        • Not steadying suspended loads unless you are satisfied you are nowhere near an overhead line.
        • Fitting shorter radio aerials or repositioning existing ones on high machines so they cannot cause danger.
        • Carrying irrigation pipes horizontally using two people and not storing pipes or other materials near or under power lines.
        • Erecting barriers that machines have to pass beneath which can be limited to a safe height.
        • Creating alternative access points and routes.

          Emergency action

          Should machinery come into contact with an overhead line, take the following action:

          • Never touch an overhead line, even if it has been brought down by machinery, or has fallen. Do not assume it is dead.
          • When a machine is in contact with an overhead line, anyone who touches both the machine and the ground can be electrocuted. Stay in the machine and lower raised parts in contact, or drive the machine out of the lines if you can.
          • If you need to get out, to summon help or because of fire, don’t climb out in the usual way, jump out as far as possible, without touching the wires or the machine and don’t touch any part of the machine when on the ground.
          • Call our emergency number and ask us to disconnect the supply. Even if the line appears dead, do not touch it; automatic switching may reconnect the power.

          Underground cables

          Underground services can be extremely dangerous. If damaged, they can cause a dangerous flash, leading to severe burns or even death.

          Underground services are commonly found in roads, footpaths and on sites or across open land. If in doubt, always assume they are present and treat any services found anywhere as ‘live’.

          Before starting work:

          • Get copies of plans of the underground services in the area by registering with Line Search Before U Dig (LSBUD) at Once registered, you’ll be able to raise enquiries to access information about our underground cables.
          • If you are in any doubt regarding the positioning, we can also get one of our operatives to help trace the cable using cable avoidance tools (this service is free of charge and can be booked by contacting General Enquiries on 0800 048 3516)
          • Use a cable locator to trace electricity pipes.
          • Mark the positions of cables using paint or other waterproof marking on the ground. On soft ground use short pegs and marker tape.
          • Look for any signs of service cables, eg. an electricity meter box or service connection entry into a house or street light.
          • Hand-dig trial holes to confirm the position of services in close proximity to where you are working.

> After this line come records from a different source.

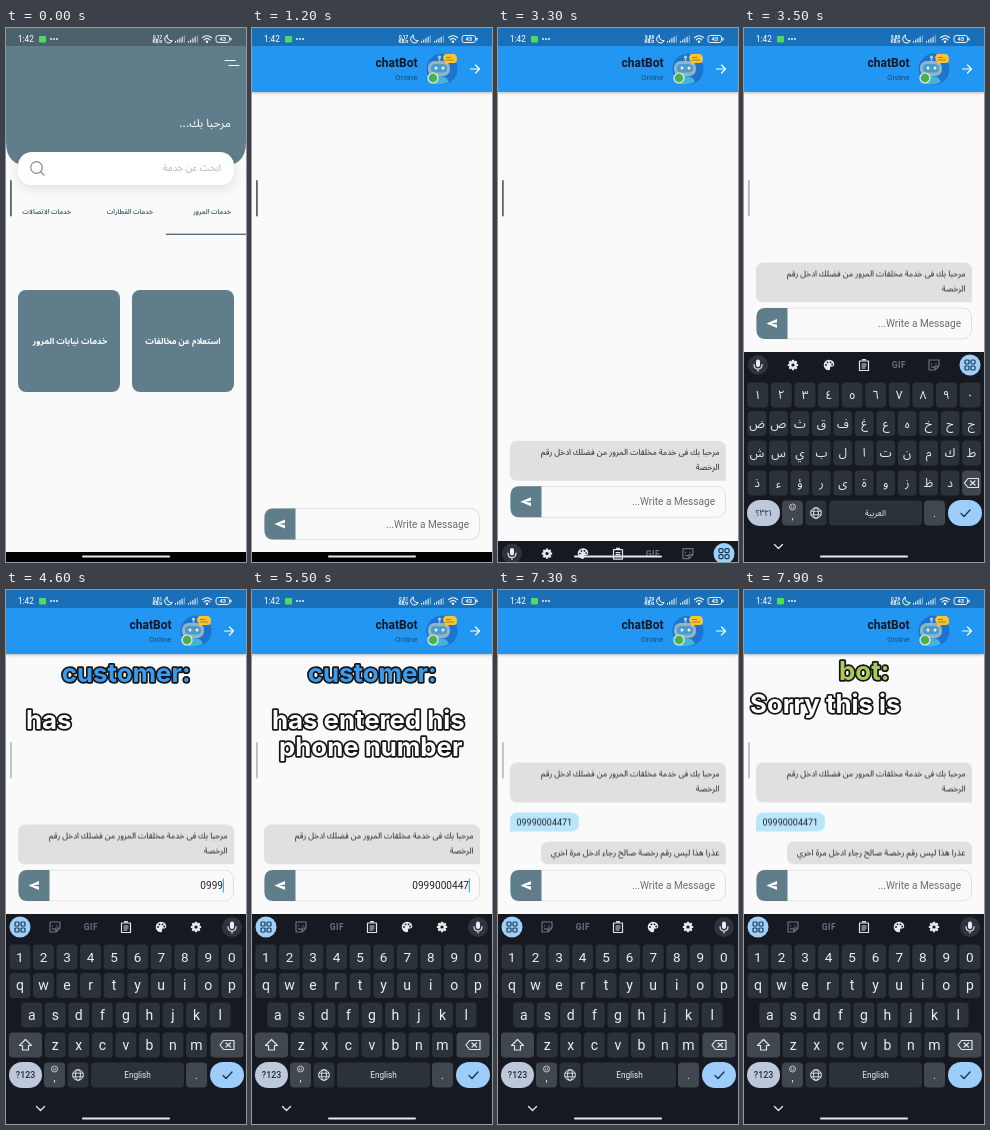
These frames come from a looping animation (240 by 534 pixels, 8 s). An HTML page:

```html
<!DOCTYPE html>
<html lang="ar">
<head>
<meta charset="utf-8">
<title>chatBot</title>
<style>
html, body { margin: 0; width: 100%; height: 100%; overflow: hidden; background: #fafafa; }
svg { display: block; width: 240px; height: 534px; }
text { font-family: Roboto, "Noto Sans Arabic", "DejaVu Sans", sans-serif; }
.rtl { direction: rtl; }
.mid { text-anchor: middle; }
.end { text-anchor: end; }
.line { fill: none; stroke-linecap: round; stroke-linejoin: round; }
.cap text {
  font: 700 25.8px Inter, "Open Sans", sans-serif; fill: #fff; stroke: #161616;
  stroke-width: 3.4px; stroke-linejoin: round; paint-order: stroke; white-space: pre;
}
.anim { animation: 8s linear infinite; }
.step { animation: 8s step-end infinite; }
#chat { animation-name: page; animation-timing-function: cubic-bezier(.2, 0, 0, 1); transform-origin: 120px 267px; }
#press { animation-name: press; }
#dock { animation-name: dock; animation-timing-function: ease-out; }
#keyboard { animation-name: keyboard; animation-timing-function: ease-out; }
#arabic { animation-name: until50; }
#english { animation-name: from50; }
#thread { animation-name: thread; }
#first { animation-name: first; }
#mine { animation-name: mine; }
#reply { animation-name: reply; }
#touch { animation-name: touch; }
#handle { animation-name: handle; }
@keyframes page {
  0%, 6% { opacity: 0; transform: scale(.88); }
  9.5%, 100% { opacity: 1; transform: none; }
}
@keyframes press { 0%, 1.2% { opacity: 0; } 2.5%, 5% { opacity: .18; } 7%, 100% { opacity: 0; } }
@keyframes dock { 0%, 41.1% { transform: none; } 43.5%, 100% { transform: translateY(-200.5px); } }
@keyframes keyboard { 0%, 41.1% { transform: translateY(212px); } 43.5%, 100% { transform: none; } }
@keyframes until50 { 0% { opacity: 1; } 50%, 100% { opacity: 0; } }
@keyframes from50 { 0% { opacity: 0; } 50%, 100% { opacity: 1; } }
@keyframes thread { 0% { opacity: 0; } 16.2%, 100% { opacity: 1; } }
@keyframes first {
  0% { transform: none; }
  87.4% { transform: translateY(-29px); }
  91.2%, 100% { transform: translateY(-62px); }
}
@keyframes mine {
  0% { opacity: 0; transform: none; }
  87.4% { opacity: 1; transform: none; }
  91.2%, 100% { opacity: 1; transform: translateY(-33px); }
}
@keyframes reply { 0% { opacity: 0; } 91.2%, 100% { opacity: 1; } }
@keyframes touch { 0% { opacity: 0; } 23.7% { opacity: 1; } 41.2%, 100% { opacity: 0; } }
@keyframes handle { 0%, 41.2% { opacity: 1; } 44%, 100% { opacity: .4; } }
</style>
</head>
<body>
<svg viewBox="0 0 240 534">
  <defs>
    <filter id="soft" x="-20%" y="-60%" width="140%" height="240%">
      <feDropShadow dx="0" dy="4" stdDeviation="6" flood-opacity=".1"/>
    </filter>
    <filter id="low" x="-10%" y="-20%" width="120%" height="150%">
      <feDropShadow dx="0" dy="1" stdDeviation="1.4" flood-opacity=".28"/>
    </filter>
  </defs>

  <g id="home">
    <rect width="240" height="534" fill="#fafafa"/>
    <path d="M0 0H240V114Q240 138 216 138H24Q0 138 0 114Z" fill="#607d8b"/>
    <rect width="240" height="18" fill="#4b626d"/>
    <path class="line" d="M219 32.5H229M223 37.5H233" stroke="#fff" stroke-width="1.1"/>
    <text class="rtl" x="225" y="99" font-size="11.8" font-weight="500" fill="#fff">مرحبا بك...</text>
    <rect x="12" y="124" width="216" height="33" rx="14" fill="#fff" filter="url(#soft)"/>
    <g class="line" stroke="#888" stroke-width="1.2"><circle cx="30.5" cy="139.5" r="5.8"/><path d="M35 144L38 147"/></g>
    <text class="rtl" x="215" y="143" font-size="9.5" fill="#b5b5b5">ابحث عن خدمة</text>
    <g class="rtl" font-size="6.4" font-weight="600" fill="#546e7a">
      <text x="225" y="186">خدمات المرور</text>
      <text x="147" y="186">خدمات القطارات</text>
      <text x="65" y="186">خدمات الاتصالات</text>
    </g>
    <rect x="160" y="205.6" width="80" height="1.4" fill="#56708a"/>
    <g fill="#607d8b">
      <rect x="12" y="262" width="102" height="102" rx="8"/>
      <rect x="126" y="262" width="102" height="102" rx="8"/>
    </g>
    <rect id="press" class="anim" x="126" y="262" width="102" height="102" rx="8" fill="#fff"/>
    <g class="rtl mid" font-size="8.4" font-weight="600" fill="#fff">
      <text x="64" y="315.500">خدمات نيابات المرور</text>
      <text x="177" y="315.500">استعلام عن مخالفات</text>
    </g>
  </g>

  <g id="chat" class="anim">
    <rect width="240" height="534" fill="#fafafa"/>
    <rect y="18" width="240" height="46" fill="#2196f3" filter="url(#low)"/>
    <rect width="240" height="18" fill="#1a70b8"/>
    <text class="end" x="165.500" y="38.800" font-size="12" font-weight="600" fill="#101820">chatBot</text>
    <text class="end" x="165.500" y="52" font-size="8" fill="#134f80">Online</text>
    <circle cx="190" cy="41" r="15.5" fill="#1d74cf"/>
    <path d="M179 55Q180 48 187.500 48T197 54Q189 58 179 55Z" fill="#45b3dc"/>
    <path d="M187.500 34V29" stroke="#9dbdcd" stroke-width="1.6"/>
    <circle cx="187.500" cy="29" r="1.6" fill="#b7cfda"/>
    <rect x="176" y="33" width="22" height="15" rx="6.500" fill="#91b4c6"/>
    <rect x="179" y="36" width="16" height="8.500" rx="4" fill="#4d9cc9"/>
    <g fill="#dff4ff"><circle cx="184" cy="40" r="1.500"/><circle cx="191" cy="40" r="1.500"/></g>
    <path d="M193 26H202Q205 27 205 31T202 35H197L193 37L193.500 34Q191 32 191 29Z" fill="#fcc52d"/>
    <path d="M194 29.500H199M194 32H202" stroke="#8c6d20" stroke-width=".8"/>
    <circle cx="181" cy="50" r="5" fill="#4caf50" stroke="#e5f3e7" stroke-width="1.2"/>
    <path class="line" d="M218.500 41H227.500M223.500 37L227.500 41L223.500 45" stroke="#fff" stroke-width="1.2"/>

    <g id="dock" class="anim">
      <g id="thread" class="step">
        <g id="first" class="step">
          <path d="M20 435H220Q228 435 228 443V475H20Q12 475 12 467V443Q12 435 20 435Z" fill="#e0e0e0"/>
          <g class="rtl" font-size="8.25" fill="#1c1c1c">
            <text x="221.500" y="449">مرحبا بك فى خدمة مخلفات المرور من فضلك ادخل رقم</text>
            <text x="221.500" y="464">الرخصة</text>
          </g>
        </g>
        <g id="mine" class="step">
          <path d="M20 456H73Q81 456 81 464V467Q81 475 73 475H12V464Q12 456 20 456Z" fill="#b8e7fc"/>
          <text id="sent" x="18.500" y="468.500" font-size="9" fill="#222"></text>
        </g>
        <g id="reply" class="step">
          <path d="M51 452H220Q228 452 228 460V475H51Q43 475 43 467V460Q43 452 51 452Z" fill="#e0e0e0"/>
          <text class="rtl" x="221.500" y="465.500" font-size="8.5" fill="#1c1c1c">عذرا هذا ليس رقم رخصة صالح رجاء ادخل مرة اخري</text>
        </g>
      </g>
      <rect x="12.500" y="480.500" width="215" height="31" rx="9" fill="#fafafa" stroke="#dedede"/>
      <path d="M21.500 480.500H43.500V511.500H21.500Q12.500 511.500 12.500 502.500V489.500Q12.500 480.500 21.500 480.500Z" fill="#607d8b"/>
      <path d="M22.500 496L33 491.500V495L27 496L33 497V500.500Z" fill="#fff"/>
      <text id="field" class="end" x="217" y="499.500" font-size="10.1"></text>
      <path id="caret" d="M217.300 489V503" stroke="#2196f3"/>
    </g>
  </g>

  <rect y="524" width="240" height="10" fill="#000"/>
  <g id="keyboard" class="anim">
    <rect y="324" width="240" height="210" fill="#161a20"/>
    <g id="arabic" class="step"></g>
    <g id="english" class="step"></g>
    <path class="line" d="M30.500 516.500L34.500 520.500L38.500 516.500" stroke="#e4e8ec" stroke-width="1.3"/>
  </g>
  <rect x="76" y="527.500" width="88" height="2" rx="1" fill="#e8e8e8"/>

  <g fill="#fff">
    <text x="12" y="14" font-size="8.200">1:42</text>
    <rect x="33" y="8" width="7" height="6.500" rx="1" fill="#4fd964"/>
    <circle cx="45" cy="11" r=".9"/><circle cx="48" cy="11" r=".9"/><circle cx="51" cy="11" r=".9"/>
    <g class="mid" font-size="4.600" font-weight="600"><text id="speed" x="151.500" y="10.800"></text><text x="151.500" y="15">KB/s</text></g>
    <path class="line" d="M161 7.300A4 4 0 1 0 166.200 12.700A4.600 4.600 0 0 1 161 7.300Z" stroke="#fff"/>
    <g id="signals"></g>
    <g class="line" stroke="#fff" stroke-width="1.1"><path d="M196.500 9.700Q201 5.800 205.500 9.700M198.200 11.800Q201 9.300 203.800 11.800"/></g>
    <circle cx="201" cy="13.800" r="1.200"/>
    <rect x="210" y="7.500" width="13.500" height="7" rx="2.200" fill="none" stroke="#fff" stroke-width=".9"/>
    <rect x="224.300" y="9.500" width="1.200" height="3" rx=".5"/>
    <text class="mid" x="216.800" y="13" font-size="5.800" font-weight="600">43</text>
  </g>
  <rect id="handle" class="anim" x="4" y="152" width="1.800" height="36.500" rx=".9" fill="#606366"/>
  <circle id="touch" class="step" cx="164.500" cy="492" r="7" fill="#b4c2cc" fill-opacity=".12" stroke="#8c9aa4" stroke-opacity=".5"/>

  <g class="cap">
    <text id="title" class="mid" x="120.200"></text>
    <text id="row0"></text>
    <text id="row1"></text>
  </g>
</svg>
<script>
const $ = id => document.getElementById(id);
const LOOP = 8000, CHAR_MS = 30;
const NUMBER = '09990004471';
const SPEEDS = [[0, '0.17'], [1900, '9.88'], [4200, '0.91'], [6000, '0.29']];
const CAPTIONS = [
  { from: 1385, to: 3300, title: 'bot:', color: '#abc957', y: 99,
    rows: [[22, 137.5, 'Ask for Driving '], [24, 164.5, 'license number']] },
  { from: 4495, to: 7000, title: 'customer:', color: '#3b9bef', y: 92,
    rows: [[20, 138.5, 'has entered his '], [27, 165.5, 'phone number']] },
  { from: 7495, to: 8000, title: 'bot:', color: '#abc957', y: 89.5,
    rows: [[6, 123, 'Sorry this is not '], [28, 150, '']] }
];

// Keyboard parts
const KEY = '#2c3239', KEY_ALT = '#40474f';
const key = (x, y, w, label = '', size = 13, fill = KEY) =>
  `<rect x="${x - w / 2}" y="${y - 12.5}" width="${w}" height="25" rx="4" fill="${fill}"/>
   <text class="mid" x="${x}" y="${y + size * .35}" font-size="${size}" fill="#eceff2">${label}</text>`;
const row = (chars, first, pitch, y, size) =>
  [...chars].map((c, i) => key(first + i * pitch, y, pitch - 2.6, c, size)).join('');
const stroke = (d, color = '#dfe5ea', w = 1.2) =>
  `<path class="line" d="${d}" stroke="${color}" stroke-width="${w}"/>`;
const at = (x, y, body) => `<g transform="translate(${x} ${y})">${body}</g>`;
const backspace = (x, w) => key(x, 455, w, '', 13, KEY_ALT) +
  at(x, 455, stroke('M-7 0L-3.500 -4.500H7V4.500H-3.500ZM-1 -2L3.500 2M3.500 -2L-1 2'));

const teeth = [...Array(8).keys()].map(i =>
  `<rect x="-1.1" y="-5.2" width="2.2" height="3" rx=".4" transform="rotate(${i * 45})"/>`).join('');
const squares = [-3, 3].flatMap(x => [-3, 3].map(y =>
  `<rect x="${x - 2}" y="${y - 2}" width="4" height="4" rx="1" fill="none" stroke="#173a58" stroke-width="1.2"/>`)).join('');
const TOOLS = [
  '<circle r="10" fill="#2d343c"/><rect x="-2" y="-5.500" width="4" height="7.500" rx="2" fill="#eceff2"/>' +
    stroke('M-4 -.5Q-4 4 0 4T4 -.5M0 4V6'),
  `<g fill="#e6eaee">${teeth}<circle r="3.900"/></g><circle r="1.600" fill="#161a20"/>`,
  '<path d="M0 -5.300A5.300 5.300 0 0 0 0 5.300Q1.800 5 1 3Q1 1.500 3 1.600Q5.300 1.500 5.300 -.5Q5 -5 0 -5.300Z" fill="#e6eaee"/>' +
    '<g fill="#161a20"><circle cx="-3" cy="0" r=".9"/><circle cx="-1.500" cy="-2.700" r=".9"/><circle cx="1.500" cy="-2.700" r=".9"/><circle cx="3.200" cy="-.5" r=".9"/></g>',
  stroke('M-4.500 -4H4.500V5.500H-4.500ZM-1.500 -5.300H1.500M-2 -1H2M-2 1H2M-2 3H1'),
  '<text class="mid" y="3" font-size="8.500" font-weight="600" letter-spacing=".5" fill="#69727a">GIF</text>',
  stroke('M-5 -5H5V1L1 5H-5ZM5 1H1V5M-2.500 -1.500V-1M2 -1.500V-1M-2.500 1.500Q-1 3 1 1.500', '#69727a'),
  `<circle r="10.500" fill="#a0d0f8"/>${squares}`
];
const toolbar = flip => TOOLS.map((icon, i) =>
  at([14, 49, 85, 120, 155, 190, 226][flip ? 6 - i : i], 337, icon)).join('');

const bottomRow = (mode, space) =>
  `<rect x="3" y="472" width="33" height="26" rx="13" fill="#bdc9db"/>
   <text class="mid" x="19.5" y="488" font-size="8.8" font-weight="500" fill="#1c2c3a">${mode}</text>` +
  key(48.5, 485, 21, '', 13, KEY_ALT) +
  at(48.5, 479, '<circle r="3" fill="none" stroke="#dfe5ea" stroke-width=".8"/>' +
    stroke('M-1.300 .7Q0 2 1.300 .7M-1 -.8V-.7M1 -.8V-.7', '#dfe5ea', .7)) +
  '<text class="mid" x="48.500" y="491" font-size="11" fill="#eceff2">,</text>' +
  key(72, 485, 21) +
  at(72, 485, '<circle r="5.300" fill="none" stroke="#dfe5ea"/><ellipse rx="2.400" ry="5.300" fill="none" stroke="#dfe5ea"/>' +
    stroke('M-5 -1.800H5M-5 1.800H5', '#dfe5ea', .9)) +
  key(131.5, 485, 93, space, 8.2) + key(190.5, 485, 21, '.', 11, KEY_ALT) +
  '<rect x="204" y="472" width="34" height="26" rx="13" fill="#9dcdfa"/>' +
  stroke('M217 485.500L220 488.500L226 482', '#173a58', 1.4);

$('arabic').innerHTML = toolbar(false) +
  row('١٢٣٤٥٦٧٨٩٠', 13.7, 23.6, 367, 12) +
  row('ضصثقفغعهخحج', 13, 21.45, 395.5, 12) +
  row('شسيبلاتنمكط', 13, 21.45, 425, 12) +
  row('ذءؤرىةوزظد', 13, 21.45, 455, 12) +
  backspace(227.5, 18.8) +
  bottomRow('٣٢١؟', 'العربية');
$('english').innerHTML = toolbar(true) +
  row('1234567890', 13.9, 23.55, 367, 13.5) +
  row('qwertyuiop', 13.9, 23.55, 395.5, 14) +
  row('asdfghjkl', 25.7, 23.55, 425, 14) +
  key(19.5, 455, 33, '', 13, KEY_ALT) +
  at(19.5, 455, stroke('M0 -5.500L6 .5H3V5H-3V.5H-6Z')) +
  row('zxcvbnm', 49.2, 23.55, 455, 14) +
  backspace(221, 33) +
  bottomRow('?123', 'English');

$('signals').innerHTML = [169, 182].map(x => [0, 1, 2, 3, 4].map(i =>
  `<rect x="${x + i * 2.2}" y="${13 - i * 1.4}" width="1" height="${1.6 + i * 1.4}" opacity="${i > 3 ? .5 : 1}"/>`
).join('')).join('');
$('sent').textContent = NUMBER;

function setText(el, value) {
  if (el.textContent !== value) el.textContent = value;
}

function drawCaption(t) {
  const cap = CAPTIONS.find(c => t >= c.from && t < c.to);
  setText($('title'), cap ? cap.title : '');
  let left = cap ? Math.floor((t - cap.from) / CHAR_MS) : 0;
  for (const i of [0, 1]) {
    const [x, y, words] = cap ? cap.rows[i] : [0, 0, ''];
    const el = $('row' + i);
    el.setAttribute('x', x);
    el.setAttribute('y', y);
    setText(el, words.slice(0, Math.max(0, left)));
    left -= words.length;
  }
  if (cap) {
    $('title').setAttribute('y', cap.y);
    $('title').style.fill = cap.color;
  }
}

function drawField(t) {
  const count = t < 6300 ? Math.max(0, Math.floor((t - 4120) / 150) + 1) : 0;
  const typed = NUMBER.slice(0, count);
  setText($('field'), typed || '...Write a Message');
  $('field').setAttribute('fill', typed ? '#222' : '#6c6c6c');
  $('caret').style.opacity = typed ? 1 : 0;
}

const start = performance.now();
function frame() {
  const t = (performance.now() - start) % LOOP;
  setText($('speed'), SPEEDS.filter(s => t >= s[0]).pop()[1]);
  drawCaption(t);
  drawField(t);
  requestAnimationFrame(frame);
}
frame();
</script>
</body>
</html>
```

          When you start work:

          • Always hand-dig near to services using spades and shovels rather than picks, pins and forks.
          • Electricity cables embedded in concrete must either be made safe before the concrete is broken out or another safe way of working agreed with the cable owner.
          • Services are sometimes protected by concrete polythene or earthenware tiles or a marker tape may be laid above the service. This is a useful indication of the presence of the service. You should avoid disturbing any tile or tape to expose the service if possible. There are, however, many services that have no tiles, tapes or other physical indication of their presence.